Canberra community organisations have used a visit to Parliament House to call on the Abbott government to deliver funding grants allocated to charities before the September election.
Deputy Opposition Leader Tanya Plibersek and Wallabies player David Pocock met with more than 50 young people at Parliament House on Wednesday, after grants allocated by the Department of Immigration and Citizenship were placed under review.
The group conducted a hip-hop "flash mob" demonstration in the lobby at Parliament House to raise awareness of the community grants ahead of meetings with Ms Plibersek and Labor backbenchers including western Sydney MP Michelle Rowland.
Ted Noffs Foundation acting chief executive officer Matt Noffs said the organisation had been allocated more than $85,000 in August, but the funds for educational resources and sporting equipment was yet to be delivered.
He said funding allocated under former Labor government should not be reviewed by the Abbott Coalition government.

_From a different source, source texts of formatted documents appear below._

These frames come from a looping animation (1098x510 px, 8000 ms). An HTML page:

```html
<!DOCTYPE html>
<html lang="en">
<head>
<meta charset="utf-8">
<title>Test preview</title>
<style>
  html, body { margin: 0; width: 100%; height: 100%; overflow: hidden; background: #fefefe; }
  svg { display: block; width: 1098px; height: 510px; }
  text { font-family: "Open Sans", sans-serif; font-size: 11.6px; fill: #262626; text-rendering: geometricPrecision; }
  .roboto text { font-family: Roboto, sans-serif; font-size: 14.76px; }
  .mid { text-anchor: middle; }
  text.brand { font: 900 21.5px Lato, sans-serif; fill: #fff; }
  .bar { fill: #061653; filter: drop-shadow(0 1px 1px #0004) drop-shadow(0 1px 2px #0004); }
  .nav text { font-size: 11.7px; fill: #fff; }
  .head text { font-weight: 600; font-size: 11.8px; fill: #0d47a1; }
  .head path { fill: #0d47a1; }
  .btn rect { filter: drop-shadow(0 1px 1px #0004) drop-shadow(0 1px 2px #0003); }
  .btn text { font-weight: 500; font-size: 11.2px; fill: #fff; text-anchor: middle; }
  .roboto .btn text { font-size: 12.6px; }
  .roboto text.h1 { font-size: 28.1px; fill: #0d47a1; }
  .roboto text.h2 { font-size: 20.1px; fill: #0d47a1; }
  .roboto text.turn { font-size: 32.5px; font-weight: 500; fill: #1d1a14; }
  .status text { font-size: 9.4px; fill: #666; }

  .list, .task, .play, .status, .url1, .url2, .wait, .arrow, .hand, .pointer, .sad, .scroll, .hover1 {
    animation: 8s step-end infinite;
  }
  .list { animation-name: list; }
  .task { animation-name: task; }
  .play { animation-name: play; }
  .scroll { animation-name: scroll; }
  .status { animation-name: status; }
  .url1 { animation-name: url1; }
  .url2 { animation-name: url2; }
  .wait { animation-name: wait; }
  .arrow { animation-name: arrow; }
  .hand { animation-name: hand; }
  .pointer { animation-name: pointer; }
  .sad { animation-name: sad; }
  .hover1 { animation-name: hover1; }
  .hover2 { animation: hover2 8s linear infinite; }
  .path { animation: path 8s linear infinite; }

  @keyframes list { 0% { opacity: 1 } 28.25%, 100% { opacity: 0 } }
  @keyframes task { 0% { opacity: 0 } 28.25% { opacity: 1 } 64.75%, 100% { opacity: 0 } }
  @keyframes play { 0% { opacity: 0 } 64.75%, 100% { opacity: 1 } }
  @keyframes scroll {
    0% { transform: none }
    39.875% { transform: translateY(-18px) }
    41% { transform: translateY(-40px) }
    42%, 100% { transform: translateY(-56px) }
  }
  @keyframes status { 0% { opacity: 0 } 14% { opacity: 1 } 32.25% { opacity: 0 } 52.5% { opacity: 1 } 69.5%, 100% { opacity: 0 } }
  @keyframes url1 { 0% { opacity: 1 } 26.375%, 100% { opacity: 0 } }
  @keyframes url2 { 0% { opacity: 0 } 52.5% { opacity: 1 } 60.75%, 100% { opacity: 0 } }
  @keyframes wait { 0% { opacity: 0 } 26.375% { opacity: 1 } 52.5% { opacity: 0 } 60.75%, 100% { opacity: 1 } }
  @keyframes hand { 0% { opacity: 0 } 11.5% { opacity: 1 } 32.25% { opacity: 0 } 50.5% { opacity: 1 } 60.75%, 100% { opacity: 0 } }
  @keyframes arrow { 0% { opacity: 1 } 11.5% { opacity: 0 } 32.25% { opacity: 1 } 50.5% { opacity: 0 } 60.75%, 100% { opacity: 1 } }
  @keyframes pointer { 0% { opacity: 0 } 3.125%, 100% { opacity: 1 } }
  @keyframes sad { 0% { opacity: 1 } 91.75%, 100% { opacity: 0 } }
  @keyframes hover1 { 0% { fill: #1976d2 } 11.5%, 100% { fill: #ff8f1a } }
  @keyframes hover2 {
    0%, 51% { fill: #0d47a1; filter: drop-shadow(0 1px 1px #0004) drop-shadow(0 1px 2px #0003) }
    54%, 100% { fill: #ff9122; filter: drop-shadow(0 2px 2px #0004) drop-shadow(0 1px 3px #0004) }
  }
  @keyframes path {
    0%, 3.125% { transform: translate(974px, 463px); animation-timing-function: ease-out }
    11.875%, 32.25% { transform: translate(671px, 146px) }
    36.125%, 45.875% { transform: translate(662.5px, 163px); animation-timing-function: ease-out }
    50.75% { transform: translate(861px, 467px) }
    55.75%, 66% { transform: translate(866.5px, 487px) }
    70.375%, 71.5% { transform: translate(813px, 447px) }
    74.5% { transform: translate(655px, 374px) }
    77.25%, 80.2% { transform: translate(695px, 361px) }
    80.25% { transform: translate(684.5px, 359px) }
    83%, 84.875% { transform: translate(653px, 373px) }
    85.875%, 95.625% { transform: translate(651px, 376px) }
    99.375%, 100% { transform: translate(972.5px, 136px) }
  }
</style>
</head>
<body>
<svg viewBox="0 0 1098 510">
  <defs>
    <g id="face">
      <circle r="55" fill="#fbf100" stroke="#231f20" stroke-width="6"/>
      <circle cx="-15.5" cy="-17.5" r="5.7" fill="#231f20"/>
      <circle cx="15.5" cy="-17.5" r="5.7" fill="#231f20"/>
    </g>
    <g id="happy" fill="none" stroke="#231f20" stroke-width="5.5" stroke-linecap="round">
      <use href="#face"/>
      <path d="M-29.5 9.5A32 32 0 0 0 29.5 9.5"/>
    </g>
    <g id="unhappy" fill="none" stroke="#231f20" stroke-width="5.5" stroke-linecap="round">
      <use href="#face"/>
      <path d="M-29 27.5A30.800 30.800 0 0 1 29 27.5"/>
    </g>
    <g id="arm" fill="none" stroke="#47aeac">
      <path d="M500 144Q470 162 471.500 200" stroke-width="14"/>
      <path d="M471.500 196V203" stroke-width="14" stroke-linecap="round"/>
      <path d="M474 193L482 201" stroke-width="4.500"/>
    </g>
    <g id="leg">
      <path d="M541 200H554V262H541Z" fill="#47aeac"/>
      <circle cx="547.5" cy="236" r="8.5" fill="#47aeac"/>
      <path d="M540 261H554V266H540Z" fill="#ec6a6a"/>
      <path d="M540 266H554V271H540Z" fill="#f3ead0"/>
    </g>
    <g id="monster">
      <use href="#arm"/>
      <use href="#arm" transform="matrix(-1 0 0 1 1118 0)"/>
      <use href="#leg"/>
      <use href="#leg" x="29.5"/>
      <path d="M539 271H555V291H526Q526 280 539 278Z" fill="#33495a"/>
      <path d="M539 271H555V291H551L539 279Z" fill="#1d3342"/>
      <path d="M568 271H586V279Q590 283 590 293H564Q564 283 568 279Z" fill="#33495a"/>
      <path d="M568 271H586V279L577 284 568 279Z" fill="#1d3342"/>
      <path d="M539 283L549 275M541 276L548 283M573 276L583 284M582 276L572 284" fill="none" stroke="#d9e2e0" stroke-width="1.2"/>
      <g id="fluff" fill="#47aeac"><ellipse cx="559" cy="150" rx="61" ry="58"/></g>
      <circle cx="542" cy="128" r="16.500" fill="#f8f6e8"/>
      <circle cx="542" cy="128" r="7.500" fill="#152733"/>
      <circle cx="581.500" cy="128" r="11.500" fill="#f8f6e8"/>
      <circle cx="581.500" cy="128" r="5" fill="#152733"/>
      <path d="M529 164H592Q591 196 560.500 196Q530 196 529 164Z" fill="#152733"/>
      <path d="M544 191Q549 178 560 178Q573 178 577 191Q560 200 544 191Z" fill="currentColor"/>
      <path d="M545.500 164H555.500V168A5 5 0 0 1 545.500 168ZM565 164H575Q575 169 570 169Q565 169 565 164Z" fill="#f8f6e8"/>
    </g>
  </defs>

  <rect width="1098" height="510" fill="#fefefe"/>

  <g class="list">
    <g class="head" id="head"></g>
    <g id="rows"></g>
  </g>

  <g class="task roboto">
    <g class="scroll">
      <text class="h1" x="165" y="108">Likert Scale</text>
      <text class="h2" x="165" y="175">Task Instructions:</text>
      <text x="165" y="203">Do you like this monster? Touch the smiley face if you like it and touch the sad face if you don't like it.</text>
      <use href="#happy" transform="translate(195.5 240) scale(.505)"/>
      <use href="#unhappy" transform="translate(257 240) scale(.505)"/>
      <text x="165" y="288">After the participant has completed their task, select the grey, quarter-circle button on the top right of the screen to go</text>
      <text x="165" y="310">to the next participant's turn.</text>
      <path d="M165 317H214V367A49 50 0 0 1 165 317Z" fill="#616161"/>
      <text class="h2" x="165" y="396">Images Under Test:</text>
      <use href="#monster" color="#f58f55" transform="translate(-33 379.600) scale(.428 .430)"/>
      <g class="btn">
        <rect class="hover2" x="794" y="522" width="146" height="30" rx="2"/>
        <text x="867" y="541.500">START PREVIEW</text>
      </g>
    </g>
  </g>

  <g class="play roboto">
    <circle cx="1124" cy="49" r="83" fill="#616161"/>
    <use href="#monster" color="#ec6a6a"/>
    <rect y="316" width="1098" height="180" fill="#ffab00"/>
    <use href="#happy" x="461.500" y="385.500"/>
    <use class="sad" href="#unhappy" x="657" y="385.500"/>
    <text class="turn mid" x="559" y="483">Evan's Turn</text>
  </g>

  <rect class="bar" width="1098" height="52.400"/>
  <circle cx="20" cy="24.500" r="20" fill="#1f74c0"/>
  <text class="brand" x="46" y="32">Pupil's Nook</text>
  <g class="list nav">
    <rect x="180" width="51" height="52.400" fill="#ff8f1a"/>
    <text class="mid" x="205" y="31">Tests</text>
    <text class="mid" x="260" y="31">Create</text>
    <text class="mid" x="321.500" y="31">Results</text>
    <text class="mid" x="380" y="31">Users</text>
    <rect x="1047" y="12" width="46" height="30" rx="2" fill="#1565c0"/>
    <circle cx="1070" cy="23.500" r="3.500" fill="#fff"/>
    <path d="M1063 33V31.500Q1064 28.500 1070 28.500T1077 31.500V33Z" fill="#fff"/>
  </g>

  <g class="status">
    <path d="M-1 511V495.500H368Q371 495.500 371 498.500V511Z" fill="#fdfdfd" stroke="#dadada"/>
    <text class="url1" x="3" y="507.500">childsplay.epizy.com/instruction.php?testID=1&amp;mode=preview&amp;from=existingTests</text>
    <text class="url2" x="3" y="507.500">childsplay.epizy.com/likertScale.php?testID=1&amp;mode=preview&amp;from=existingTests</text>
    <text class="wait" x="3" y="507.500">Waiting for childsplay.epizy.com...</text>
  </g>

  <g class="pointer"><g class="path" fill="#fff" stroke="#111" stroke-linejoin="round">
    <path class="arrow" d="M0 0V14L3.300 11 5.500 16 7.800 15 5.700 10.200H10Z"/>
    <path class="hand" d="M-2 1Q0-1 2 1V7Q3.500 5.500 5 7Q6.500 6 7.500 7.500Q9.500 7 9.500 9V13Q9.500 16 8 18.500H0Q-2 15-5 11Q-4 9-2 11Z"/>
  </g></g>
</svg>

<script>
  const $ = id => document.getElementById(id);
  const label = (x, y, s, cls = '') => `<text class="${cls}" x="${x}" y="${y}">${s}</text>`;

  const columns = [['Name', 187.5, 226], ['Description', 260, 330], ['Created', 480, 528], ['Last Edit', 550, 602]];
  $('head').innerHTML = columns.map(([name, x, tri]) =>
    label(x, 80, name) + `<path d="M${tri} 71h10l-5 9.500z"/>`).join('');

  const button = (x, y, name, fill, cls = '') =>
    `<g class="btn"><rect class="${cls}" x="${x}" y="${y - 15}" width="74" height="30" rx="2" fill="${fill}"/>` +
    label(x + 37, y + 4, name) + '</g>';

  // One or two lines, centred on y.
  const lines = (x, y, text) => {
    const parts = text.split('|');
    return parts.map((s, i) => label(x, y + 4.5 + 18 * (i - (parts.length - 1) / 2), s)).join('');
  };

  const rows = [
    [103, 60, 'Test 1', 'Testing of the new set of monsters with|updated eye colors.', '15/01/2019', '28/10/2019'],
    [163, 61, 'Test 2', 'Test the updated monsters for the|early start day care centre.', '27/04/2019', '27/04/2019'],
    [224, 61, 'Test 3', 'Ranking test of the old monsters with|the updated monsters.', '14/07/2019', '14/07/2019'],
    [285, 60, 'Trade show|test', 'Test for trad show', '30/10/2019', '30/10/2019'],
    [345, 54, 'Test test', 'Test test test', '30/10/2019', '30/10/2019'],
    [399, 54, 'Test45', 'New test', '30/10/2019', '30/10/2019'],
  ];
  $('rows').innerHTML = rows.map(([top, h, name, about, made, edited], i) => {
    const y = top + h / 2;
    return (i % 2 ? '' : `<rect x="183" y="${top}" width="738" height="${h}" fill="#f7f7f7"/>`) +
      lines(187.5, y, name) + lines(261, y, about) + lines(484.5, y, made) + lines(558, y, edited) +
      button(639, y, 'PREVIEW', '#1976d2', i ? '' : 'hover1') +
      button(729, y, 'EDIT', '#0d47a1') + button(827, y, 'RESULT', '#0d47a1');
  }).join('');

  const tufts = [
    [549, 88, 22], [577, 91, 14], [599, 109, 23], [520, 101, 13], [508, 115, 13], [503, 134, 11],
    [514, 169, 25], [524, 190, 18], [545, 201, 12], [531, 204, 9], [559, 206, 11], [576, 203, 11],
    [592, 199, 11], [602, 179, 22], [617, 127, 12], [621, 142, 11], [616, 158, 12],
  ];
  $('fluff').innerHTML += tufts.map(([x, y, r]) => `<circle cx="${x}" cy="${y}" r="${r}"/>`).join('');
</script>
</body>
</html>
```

"We're not alone in this; many other charities and community groups have also had their promised funding frozen," he said.
"If we don't get these funds the services we provide to disadvantaged young people will be seriously compromised."
The foundation operates a drug rehabilitation facility for young people in crisis in Canberra, as well as two "street university" programs in Western Sydney.
Mr Noffs said more than just community-run programs were at stake.
"If the government cuts away at the nation's social infrastructure, they can guarantee we will have more social issues on our hands and that becomes even more expensive"
Ms Rowland said the organisations had been left in "limbo" because grants have been frozen.
Mr Noffs said a staff member of Minister for Social Services Kevin Andrews called to discuss the matter after the visit to Parliament House.
"This is a good sign," he said. "It shows that when a community organises itself it can make politicians listen. This is how everyday people can make change in Canberra."
Last month The Alcohol and Other Drugs Council of Australia was placed in voluntary administration after its funding was cut by the government.
A Coalition spokesman said the government had needed to review the funding promised under the Rudd and Gillard governments because of a projected net debt of $200 billion.
‘‘The Australian government seeks advice on alcohol and drugs policy from wide-ranging sources in the sector and funds a number of national peak body organisations,’’ the spokesman said.